[Data shown]

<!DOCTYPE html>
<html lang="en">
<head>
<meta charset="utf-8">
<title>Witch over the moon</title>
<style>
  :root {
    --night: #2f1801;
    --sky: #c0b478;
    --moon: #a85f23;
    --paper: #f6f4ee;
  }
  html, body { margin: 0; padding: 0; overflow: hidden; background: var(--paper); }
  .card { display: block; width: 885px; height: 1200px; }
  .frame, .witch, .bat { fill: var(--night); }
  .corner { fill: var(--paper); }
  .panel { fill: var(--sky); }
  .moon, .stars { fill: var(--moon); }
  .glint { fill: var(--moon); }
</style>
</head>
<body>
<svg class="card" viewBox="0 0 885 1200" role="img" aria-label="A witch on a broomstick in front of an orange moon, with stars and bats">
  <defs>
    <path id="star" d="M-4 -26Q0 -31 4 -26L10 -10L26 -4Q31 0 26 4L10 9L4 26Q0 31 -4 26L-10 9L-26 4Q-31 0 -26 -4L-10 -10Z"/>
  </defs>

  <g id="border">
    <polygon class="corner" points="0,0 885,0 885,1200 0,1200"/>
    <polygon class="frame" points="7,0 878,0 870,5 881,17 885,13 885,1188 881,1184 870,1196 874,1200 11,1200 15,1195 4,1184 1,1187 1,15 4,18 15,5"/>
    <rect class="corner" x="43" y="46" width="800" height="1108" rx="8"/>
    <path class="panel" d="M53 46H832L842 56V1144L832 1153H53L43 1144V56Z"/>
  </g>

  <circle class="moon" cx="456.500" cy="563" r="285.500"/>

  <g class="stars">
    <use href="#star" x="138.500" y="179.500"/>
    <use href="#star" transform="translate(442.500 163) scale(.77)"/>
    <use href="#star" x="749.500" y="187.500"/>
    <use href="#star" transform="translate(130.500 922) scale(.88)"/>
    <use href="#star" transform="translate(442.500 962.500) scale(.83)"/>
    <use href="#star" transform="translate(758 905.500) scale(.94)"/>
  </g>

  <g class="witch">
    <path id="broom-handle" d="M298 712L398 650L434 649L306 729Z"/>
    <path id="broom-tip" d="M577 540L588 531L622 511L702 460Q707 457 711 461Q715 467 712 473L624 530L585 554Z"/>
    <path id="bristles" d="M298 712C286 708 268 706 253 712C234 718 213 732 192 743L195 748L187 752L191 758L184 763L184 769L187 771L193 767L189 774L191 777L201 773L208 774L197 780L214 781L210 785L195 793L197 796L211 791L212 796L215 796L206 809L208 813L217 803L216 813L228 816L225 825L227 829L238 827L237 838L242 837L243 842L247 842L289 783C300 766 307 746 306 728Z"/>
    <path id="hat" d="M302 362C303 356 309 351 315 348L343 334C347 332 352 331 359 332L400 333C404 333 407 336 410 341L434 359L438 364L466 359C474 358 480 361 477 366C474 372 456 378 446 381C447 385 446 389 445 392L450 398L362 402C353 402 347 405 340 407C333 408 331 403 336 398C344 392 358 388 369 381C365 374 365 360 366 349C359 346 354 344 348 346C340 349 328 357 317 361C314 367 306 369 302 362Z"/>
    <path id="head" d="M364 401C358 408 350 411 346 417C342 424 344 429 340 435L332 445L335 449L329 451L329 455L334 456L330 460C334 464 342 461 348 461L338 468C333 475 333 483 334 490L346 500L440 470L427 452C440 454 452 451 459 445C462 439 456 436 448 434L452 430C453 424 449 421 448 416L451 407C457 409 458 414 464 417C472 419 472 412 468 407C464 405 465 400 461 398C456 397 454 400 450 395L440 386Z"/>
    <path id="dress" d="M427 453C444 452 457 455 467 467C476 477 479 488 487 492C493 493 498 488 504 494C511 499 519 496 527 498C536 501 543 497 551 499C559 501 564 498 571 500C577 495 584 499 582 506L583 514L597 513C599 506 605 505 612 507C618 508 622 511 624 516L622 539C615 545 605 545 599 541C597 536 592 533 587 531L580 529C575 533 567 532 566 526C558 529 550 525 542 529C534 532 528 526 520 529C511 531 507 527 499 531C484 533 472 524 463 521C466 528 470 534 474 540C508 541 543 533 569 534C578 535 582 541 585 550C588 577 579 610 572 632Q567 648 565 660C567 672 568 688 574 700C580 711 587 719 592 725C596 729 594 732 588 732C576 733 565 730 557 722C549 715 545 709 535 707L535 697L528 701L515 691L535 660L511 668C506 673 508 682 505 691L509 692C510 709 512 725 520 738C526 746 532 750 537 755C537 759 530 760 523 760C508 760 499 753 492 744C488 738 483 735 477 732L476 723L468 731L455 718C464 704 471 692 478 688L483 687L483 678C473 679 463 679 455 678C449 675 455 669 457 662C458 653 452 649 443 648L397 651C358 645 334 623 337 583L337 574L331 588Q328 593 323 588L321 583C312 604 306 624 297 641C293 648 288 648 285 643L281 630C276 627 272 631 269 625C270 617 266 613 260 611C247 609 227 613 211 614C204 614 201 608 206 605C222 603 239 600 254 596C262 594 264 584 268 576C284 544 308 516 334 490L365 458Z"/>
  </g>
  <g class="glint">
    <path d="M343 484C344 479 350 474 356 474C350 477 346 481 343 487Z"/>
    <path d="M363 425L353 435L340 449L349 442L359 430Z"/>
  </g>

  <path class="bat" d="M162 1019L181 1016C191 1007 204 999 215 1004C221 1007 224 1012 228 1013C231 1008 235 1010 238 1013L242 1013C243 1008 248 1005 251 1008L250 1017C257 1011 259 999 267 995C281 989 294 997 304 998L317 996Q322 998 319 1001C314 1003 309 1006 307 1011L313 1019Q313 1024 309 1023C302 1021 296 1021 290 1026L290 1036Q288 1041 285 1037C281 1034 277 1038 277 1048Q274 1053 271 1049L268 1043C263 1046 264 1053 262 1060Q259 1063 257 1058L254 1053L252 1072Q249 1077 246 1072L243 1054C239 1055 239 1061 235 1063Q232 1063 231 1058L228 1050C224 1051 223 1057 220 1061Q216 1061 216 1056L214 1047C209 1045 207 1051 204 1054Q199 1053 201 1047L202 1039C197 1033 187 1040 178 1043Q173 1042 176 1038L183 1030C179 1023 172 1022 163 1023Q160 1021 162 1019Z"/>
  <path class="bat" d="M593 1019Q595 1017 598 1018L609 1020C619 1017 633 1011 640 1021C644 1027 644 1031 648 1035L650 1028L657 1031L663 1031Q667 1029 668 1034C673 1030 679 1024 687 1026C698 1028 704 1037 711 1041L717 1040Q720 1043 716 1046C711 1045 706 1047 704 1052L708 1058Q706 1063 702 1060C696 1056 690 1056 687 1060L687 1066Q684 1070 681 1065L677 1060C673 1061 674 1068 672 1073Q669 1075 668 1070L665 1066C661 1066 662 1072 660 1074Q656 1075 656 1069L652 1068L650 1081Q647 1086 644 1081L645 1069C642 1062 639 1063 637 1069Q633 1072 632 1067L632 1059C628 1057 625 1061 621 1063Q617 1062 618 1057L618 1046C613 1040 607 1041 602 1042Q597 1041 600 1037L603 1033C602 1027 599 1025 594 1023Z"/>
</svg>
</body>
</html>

[/Data shown]

Output the full listing again with nothing altered.

<!DOCTYPE html>
<html lang="en">
<head>
<meta charset="utf-8">
<title>Witch over the moon</title>
<style>
  :root {
    --night: #2f1801;
    --sky: #c0b478;
    --moon: #a85f23;
    --paper: #f6f4ee;
  }
  html, body { margin: 0; padding: 0; overflow: hidden; background: var(--paper); }
  .card { display: block; width: 885px; height: 1200px; }
  .frame, .witch, .bat { fill: var(--night); }
  .corner { fill: var(--paper); }
  .panel { fill: var(--sky); }
  .moon, .stars { fill: var(--moon); }
  .glint { fill: var(--moon); }
</style>
</head>
<body>
<svg class="card" viewBox="0 0 885 1200" role="img" aria-label="A witch on a broomstick in front of an orange moon, with stars and bats">
  <defs>
    <path id="star" d="M-4 -26Q0 -31 4 -26L10 -10L26 -4Q31 0 26 4L10 9L4 26Q0 31 -4 26L-10 9L-26 4Q-31 0 -26 -4L-10 -10Z"/>
  </defs>

  <g id="border">
    <polygon class="corner" points="0,0 885,0 885,1200 0,1200"/>
    <polygon class="frame" points="7,0 878,0 870,5 881,17 885,13 885,1188 881,1184 870,1196 874,1200 11,1200 15,1195 4,1184 1,1187 1,15 4,18 15,5"/>
    <rect class="corner" x="43" y="46" width="800" height="1108" rx="8"/>
    <path class="panel" d="M53 46H832L842 56V1144L832 1153H53L43 1144V56Z"/>
  </g>

  <circle class="moon" cx="456.500" cy="563" r="285.500"/>

  <g class="stars">
    <use href="#star" x="138.500" y="179.500"/>
    <use href="#star" transform="translate(442.500 163) scale(.77)"/>
    <use href="#star" x="749.500" y="187.500"/>
    <use href="#star" transform="translate(130.500 922) scale(.88)"/>
    <use href="#star" transform="translate(442.500 962.500) scale(.83)"/>
    <use href="#star" transform="translate(758 905.500) scale(.94)"/>
  </g>

  <g class="witch">
    <path id="broom-handle" d="M298 712L398 650L434 649L306 729Z"/>
    <path id="broom-tip" d="M577 540L588 531L622 511L702 460Q707 457 711 461Q715 467 712 473L624 530L585 554Z"/>
    <path id="bristles" d="M298 712C286 708 268 706 253 712C234 718 213 732 192 743L195 748L187 752L191 758L184 763L184 769L187 771L193 767L189 774L191 777L201 773L208 774L197 780L214 781L210 785L195 793L197 796L211 791L212 796L215 796L206 809L208 813L217 803L216 813L228 816L225 825L227 829L238 827L237 838L242 837L243 842L247 842L289 783C300 766 307 746 306 728Z"/>
    <path id="hat" d="M302 362C303 356 309 351 315 348L343 334C347 332 352 331 359 332L400 333C404 333 407 336 410 341L434 359L438 364L466 359C474 358 480 361 477 366C474 372 456 378 446 381C447 385 446 389 445 392L450 398L362 402C353 402 347 405 340 407C333 408 331 403 336 398C344 392 358 388 369 381C365 374 365 360 366 349C359 346 354 344 348 346C340 349 328 357 317 361C314 367 306 369 302 362Z"/>
    <path id="head" d="M364 401C358 408 350 411 346 417C342 424 344 429 340 435L332 445L335 449L329 451L329 455L334 456L330 460C334 464 342 461 348 461L338 468C333 475 333 483 334 490L346 500L440 470L427 452C440 454 452 451 459 445C462 439 456 436 448 434L452 430C453 424 449 421 448 416L451 407C457 409 458 414 464 417C472 419 472 412 468 407C464 405 465 400 461 398C456 397 454 400 450 395L440 386Z"/>
    <path id="dress" d="M427 453C444 452 457 455 467 467C476 477 479 488 487 492C493 493 498 488 504 494C511 499 519 496 527 498C536 501 543 497 551 499C559 501 564 498 571 500C577 495 584 499 582 506L583 514L597 513C599 506 605 505 612 507C618 508 622 511 624 516L622 539C615 545 605 545 599 541C597 536 592 533 587 531L580 529C575 533 567 532 566 526C558 529 550 525 542 529C534 532 528 526 520 529C511 531 507 527 499 531C484 533 472 524 463 521C466 528 470 534 474 540C508 541 543 533 569 534C578 535 582 541 585 550C588 577 579 610 572 632Q567 648 565 660C567 672 568 688 574 700C580 711 587 719 592 725C596 729 594 732 588 732C576 733 565 730 557 722C549 715 545 709 535 707L535 697L528 701L515 691L535 660L511 668C506 673 508 682 505 691L509 692C510 709 512 725 520 738C526 746 532 750 537 755C537 759 530 760 523 760C508 760 499 753 492 744C488 738 483 735 477 732L476 723L468 731L455 718C464 704 471 692 478 688L483 687L483 678C473 679 463 679 455 678C449 675 455 669 457 662C458 653 452 649 443 648L397 651C358 645 334 623 337 583L337 574L331 588Q328 593 323 588L321 583C312 604 306 624 297 641C293 648 288 648 285 643L281 630C276 627 272 631 269 625C270 617 266 613 260 611C247 609 227 613 211 614C204 614 201 608 206 605C222 603 239 600 254 596C262 594 264 584 268 576C284 544 308 516 334 490L365 458Z"/>
  </g>
  <g class="glint">
    <path d="M343 484C344 479 350 474 356 474C350 477 346 481 343 487Z"/>
    <path d="M363 425L353 435L340 449L349 442L359 430Z"/>
  </g>

  <path class="bat" d="M162 1019L181 1016C191 1007 204 999 215 1004C221 1007 224 1012 228 1013C231 1008 235 1010 238 1013L242 1013C243 1008 248 1005 251 1008L250 1017C257 1011 259 999 267 995C281 989 294 997 304 998L317 996Q322 998 319 1001C314 1003 309 1006 307 1011L313 1019Q313 1024 309 1023C302 1021 296 1021 290 1026L290 1036Q288 1041 285 1037C281 1034 277 1038 277 1048Q274 1053 271 1049L268 1043C263 1046 264 1053 262 1060Q259 1063 257 1058L254 1053L252 1072Q249 1077 246 1072L243 1054C239 1055 239 1061 235 1063Q232 1063 231 1058L228 1050C224 1051 223 1057 220 1061Q216 1061 216 1056L214 1047C209 1045 207 1051 204 1054Q199 1053 201 1047L202 1039C197 1033 187 1040 178 1043Q173 1042 176 1038L183 1030C179 1023 172 1022 163 1023Q160 1021 162 1019Z"/>
  <path class="bat" d="M593 1019Q595 1017 598 1018L609 1020C619 1017 633 1011 640 1021C644 1027 644 1031 648 1035L650 1028L657 1031L663 1031Q667 1029 668 1034C673 1030 679 1024 687 1026C698 1028 704 1037 711 1041L717 1040Q720 1043 716 1046C711 1045 706 1047 704 1052L708 1058Q706 1063 702 1060C696 1056 690 1056 687 1060L687 1066Q684 1070 681 1065L677 1060C673 1061 674 1068 672 1073Q669 1075 668 1070L665 1066C661 1066 662 1072 660 1074Q656 1075 656 1069L652 1068L650 1081Q647 1086 644 1081L645 1069C642 1062 639 1063 637 1069Q633 1072 632 1067L632 1059C628 1057 625 1061 621 1063Q617 1062 618 1057L618 1046C613 1040 607 1041 602 1042Q597 1041 600 1037L603 1033C602 1027 599 1025 594 1023Z"/>
</svg>
</body>
</html>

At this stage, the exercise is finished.